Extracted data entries
···

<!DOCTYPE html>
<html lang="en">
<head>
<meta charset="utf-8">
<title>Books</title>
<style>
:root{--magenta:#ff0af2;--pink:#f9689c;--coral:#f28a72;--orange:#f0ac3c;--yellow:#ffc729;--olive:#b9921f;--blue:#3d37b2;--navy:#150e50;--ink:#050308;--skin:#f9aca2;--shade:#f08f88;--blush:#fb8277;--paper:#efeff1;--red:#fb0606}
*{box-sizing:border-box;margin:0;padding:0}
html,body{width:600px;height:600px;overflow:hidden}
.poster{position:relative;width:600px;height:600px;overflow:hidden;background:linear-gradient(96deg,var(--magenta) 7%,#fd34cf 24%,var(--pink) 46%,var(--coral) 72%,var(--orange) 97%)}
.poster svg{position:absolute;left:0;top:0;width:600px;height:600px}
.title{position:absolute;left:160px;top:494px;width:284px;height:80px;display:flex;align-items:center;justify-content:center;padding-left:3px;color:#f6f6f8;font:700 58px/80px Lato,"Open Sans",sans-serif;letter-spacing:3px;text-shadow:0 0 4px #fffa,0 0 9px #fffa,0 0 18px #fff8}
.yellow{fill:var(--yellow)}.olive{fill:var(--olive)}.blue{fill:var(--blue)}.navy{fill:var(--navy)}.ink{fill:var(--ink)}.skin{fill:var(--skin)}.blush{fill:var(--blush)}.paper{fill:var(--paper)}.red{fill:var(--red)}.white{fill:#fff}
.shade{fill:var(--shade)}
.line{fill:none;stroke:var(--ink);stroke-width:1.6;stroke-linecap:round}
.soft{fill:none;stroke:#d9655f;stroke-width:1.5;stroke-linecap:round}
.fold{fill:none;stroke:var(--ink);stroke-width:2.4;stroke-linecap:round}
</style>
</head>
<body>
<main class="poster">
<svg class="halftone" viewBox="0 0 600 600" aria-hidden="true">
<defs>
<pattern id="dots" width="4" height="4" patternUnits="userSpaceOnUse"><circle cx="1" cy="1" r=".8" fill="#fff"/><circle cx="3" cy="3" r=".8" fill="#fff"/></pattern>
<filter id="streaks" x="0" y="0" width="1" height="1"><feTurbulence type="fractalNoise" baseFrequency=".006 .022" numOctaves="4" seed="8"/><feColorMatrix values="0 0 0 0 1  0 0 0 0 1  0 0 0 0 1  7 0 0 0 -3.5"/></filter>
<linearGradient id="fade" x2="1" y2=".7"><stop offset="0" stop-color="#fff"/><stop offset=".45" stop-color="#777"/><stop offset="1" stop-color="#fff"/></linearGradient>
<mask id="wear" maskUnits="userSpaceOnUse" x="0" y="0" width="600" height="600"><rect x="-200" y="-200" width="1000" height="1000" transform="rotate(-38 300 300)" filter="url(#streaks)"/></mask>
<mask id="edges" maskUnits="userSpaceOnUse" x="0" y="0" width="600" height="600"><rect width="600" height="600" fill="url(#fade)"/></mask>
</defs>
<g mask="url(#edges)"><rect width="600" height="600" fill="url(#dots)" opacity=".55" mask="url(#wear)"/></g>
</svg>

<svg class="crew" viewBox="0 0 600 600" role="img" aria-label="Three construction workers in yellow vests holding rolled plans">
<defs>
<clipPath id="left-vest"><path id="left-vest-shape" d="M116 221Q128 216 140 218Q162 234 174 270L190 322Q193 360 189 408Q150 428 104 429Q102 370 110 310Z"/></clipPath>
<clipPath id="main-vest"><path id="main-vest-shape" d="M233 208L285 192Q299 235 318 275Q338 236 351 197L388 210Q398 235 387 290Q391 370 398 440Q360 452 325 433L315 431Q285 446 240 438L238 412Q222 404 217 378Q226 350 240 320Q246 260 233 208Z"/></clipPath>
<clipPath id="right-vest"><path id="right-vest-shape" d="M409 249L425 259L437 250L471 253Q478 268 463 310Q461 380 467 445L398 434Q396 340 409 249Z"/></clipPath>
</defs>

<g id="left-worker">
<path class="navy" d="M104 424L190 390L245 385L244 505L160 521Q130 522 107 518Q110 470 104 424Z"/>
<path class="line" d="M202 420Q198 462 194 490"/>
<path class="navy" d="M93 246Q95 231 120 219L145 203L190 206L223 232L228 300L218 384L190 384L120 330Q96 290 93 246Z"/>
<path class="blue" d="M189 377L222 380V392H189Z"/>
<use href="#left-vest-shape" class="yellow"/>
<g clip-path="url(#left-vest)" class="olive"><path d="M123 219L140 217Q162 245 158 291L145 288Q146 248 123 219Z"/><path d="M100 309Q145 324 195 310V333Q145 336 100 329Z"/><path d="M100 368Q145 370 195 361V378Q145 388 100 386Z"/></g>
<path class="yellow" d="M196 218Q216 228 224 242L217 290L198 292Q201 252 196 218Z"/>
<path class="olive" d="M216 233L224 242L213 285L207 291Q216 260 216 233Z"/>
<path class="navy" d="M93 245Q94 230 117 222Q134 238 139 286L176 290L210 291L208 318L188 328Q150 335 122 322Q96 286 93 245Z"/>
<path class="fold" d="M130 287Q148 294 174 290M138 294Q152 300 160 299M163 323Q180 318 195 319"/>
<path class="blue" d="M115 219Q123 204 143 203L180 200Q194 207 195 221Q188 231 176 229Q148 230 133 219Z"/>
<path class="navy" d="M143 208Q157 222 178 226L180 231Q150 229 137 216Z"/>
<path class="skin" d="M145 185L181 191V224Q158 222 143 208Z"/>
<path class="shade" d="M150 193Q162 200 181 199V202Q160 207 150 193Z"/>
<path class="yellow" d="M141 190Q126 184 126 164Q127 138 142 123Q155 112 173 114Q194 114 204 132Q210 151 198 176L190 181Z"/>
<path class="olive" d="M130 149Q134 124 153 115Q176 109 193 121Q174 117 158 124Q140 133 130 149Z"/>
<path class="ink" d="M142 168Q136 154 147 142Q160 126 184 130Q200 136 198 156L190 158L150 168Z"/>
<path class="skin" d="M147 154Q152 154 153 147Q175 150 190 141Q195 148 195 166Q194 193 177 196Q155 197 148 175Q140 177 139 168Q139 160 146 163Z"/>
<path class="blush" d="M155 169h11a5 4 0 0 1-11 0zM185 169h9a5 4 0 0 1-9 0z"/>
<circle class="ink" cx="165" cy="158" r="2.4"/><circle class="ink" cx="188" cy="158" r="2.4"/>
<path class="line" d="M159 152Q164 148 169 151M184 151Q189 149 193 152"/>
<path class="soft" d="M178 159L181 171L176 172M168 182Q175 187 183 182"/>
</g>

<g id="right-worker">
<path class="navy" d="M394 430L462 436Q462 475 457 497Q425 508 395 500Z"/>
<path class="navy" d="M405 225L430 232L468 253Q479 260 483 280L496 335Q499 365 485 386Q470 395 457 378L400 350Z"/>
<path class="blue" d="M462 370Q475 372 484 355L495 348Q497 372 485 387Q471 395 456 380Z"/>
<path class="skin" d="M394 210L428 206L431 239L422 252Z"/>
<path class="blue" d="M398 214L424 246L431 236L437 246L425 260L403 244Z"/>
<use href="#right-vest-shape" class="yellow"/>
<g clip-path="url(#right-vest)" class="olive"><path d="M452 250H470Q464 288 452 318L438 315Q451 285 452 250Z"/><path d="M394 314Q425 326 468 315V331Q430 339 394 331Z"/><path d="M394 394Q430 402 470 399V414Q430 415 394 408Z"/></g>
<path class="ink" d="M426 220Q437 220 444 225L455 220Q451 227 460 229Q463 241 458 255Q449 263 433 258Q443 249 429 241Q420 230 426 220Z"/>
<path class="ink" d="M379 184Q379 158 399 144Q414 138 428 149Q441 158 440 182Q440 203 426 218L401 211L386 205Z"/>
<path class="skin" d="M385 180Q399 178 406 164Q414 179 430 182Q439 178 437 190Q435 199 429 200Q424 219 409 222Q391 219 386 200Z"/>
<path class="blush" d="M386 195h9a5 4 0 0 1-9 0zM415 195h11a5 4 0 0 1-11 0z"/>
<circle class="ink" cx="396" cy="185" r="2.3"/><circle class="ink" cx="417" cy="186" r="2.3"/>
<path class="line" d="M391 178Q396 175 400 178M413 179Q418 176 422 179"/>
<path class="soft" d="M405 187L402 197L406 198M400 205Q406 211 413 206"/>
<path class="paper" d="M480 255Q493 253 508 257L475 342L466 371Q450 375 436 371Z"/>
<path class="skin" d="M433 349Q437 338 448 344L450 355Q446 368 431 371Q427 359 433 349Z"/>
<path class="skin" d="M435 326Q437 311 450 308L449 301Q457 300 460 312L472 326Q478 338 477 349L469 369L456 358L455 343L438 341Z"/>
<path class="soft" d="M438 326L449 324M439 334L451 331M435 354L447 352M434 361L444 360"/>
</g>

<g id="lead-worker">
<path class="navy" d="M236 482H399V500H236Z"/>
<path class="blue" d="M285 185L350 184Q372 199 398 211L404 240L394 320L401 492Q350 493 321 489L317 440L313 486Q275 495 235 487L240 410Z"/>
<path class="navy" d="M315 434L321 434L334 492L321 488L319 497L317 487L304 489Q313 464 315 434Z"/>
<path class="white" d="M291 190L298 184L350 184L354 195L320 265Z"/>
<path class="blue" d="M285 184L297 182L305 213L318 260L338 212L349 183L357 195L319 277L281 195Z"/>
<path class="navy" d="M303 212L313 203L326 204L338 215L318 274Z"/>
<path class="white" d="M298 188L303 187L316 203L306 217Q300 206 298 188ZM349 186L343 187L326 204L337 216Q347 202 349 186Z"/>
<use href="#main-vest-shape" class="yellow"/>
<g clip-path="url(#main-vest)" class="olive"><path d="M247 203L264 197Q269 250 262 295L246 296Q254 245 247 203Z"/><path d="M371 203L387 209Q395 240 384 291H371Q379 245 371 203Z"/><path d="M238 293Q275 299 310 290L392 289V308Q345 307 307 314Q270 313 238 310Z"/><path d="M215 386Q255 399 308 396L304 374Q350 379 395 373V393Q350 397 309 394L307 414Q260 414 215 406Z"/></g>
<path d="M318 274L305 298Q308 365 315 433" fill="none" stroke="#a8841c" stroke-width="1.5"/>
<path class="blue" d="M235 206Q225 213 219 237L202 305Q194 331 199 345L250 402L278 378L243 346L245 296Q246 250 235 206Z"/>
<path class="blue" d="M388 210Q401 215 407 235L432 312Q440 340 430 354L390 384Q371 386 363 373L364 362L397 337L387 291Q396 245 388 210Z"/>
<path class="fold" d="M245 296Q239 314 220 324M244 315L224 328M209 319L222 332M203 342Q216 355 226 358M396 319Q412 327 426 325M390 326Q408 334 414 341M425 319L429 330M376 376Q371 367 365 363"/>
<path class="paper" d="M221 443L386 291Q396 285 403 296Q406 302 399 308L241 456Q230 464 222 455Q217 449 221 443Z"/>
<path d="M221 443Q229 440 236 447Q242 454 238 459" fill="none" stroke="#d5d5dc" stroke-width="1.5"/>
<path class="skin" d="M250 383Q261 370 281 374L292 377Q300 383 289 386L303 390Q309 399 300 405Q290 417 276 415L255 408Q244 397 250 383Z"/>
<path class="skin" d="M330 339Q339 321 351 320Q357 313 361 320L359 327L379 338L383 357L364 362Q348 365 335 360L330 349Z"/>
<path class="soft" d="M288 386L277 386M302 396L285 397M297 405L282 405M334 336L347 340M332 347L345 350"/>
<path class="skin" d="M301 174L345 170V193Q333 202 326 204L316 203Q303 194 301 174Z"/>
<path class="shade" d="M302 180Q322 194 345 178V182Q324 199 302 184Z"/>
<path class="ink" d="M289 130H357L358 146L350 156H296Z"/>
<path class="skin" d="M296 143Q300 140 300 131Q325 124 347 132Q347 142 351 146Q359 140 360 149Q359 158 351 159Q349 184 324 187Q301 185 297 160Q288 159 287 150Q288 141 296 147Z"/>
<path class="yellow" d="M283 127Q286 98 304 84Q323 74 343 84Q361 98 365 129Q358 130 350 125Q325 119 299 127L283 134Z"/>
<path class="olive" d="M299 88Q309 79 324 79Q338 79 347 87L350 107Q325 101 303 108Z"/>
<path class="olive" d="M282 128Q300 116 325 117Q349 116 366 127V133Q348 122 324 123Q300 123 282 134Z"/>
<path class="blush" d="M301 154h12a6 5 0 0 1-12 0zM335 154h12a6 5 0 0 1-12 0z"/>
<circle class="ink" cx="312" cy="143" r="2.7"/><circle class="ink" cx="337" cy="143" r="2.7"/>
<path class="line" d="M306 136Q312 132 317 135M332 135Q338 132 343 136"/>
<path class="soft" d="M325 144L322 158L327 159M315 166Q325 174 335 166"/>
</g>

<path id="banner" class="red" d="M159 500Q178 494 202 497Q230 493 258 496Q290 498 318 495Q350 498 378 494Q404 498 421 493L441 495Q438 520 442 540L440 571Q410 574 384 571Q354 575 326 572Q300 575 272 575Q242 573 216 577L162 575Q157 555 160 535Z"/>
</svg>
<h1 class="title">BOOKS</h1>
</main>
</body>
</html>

···

* [Directions]: If a line in the records above contains "soft", copy that line.

* [Result for this exercise]:
.soft{fill:none;stroke:#d9655f;stroke-width:1.5;stroke-linecap:round}
<path class="soft" d="M178 159L181 171L176 172M168 182Q175 187 183 182"/>
<path class="soft" d="M405 187L402 197L406 198M400 205Q406 211 413 206"/>
<path class="soft" d="M438 326L449 324M439 334L451 331M435 354L447 352M434 361L444 360"/>
<path class="soft" d="M288 386L277 386M302 396L285 397M297 405L282 405M334 336L347 340M332 347L345 350"/>
<path class="soft" d="M325 144L322 158L327 159M315 166Q325 174 335 166"/>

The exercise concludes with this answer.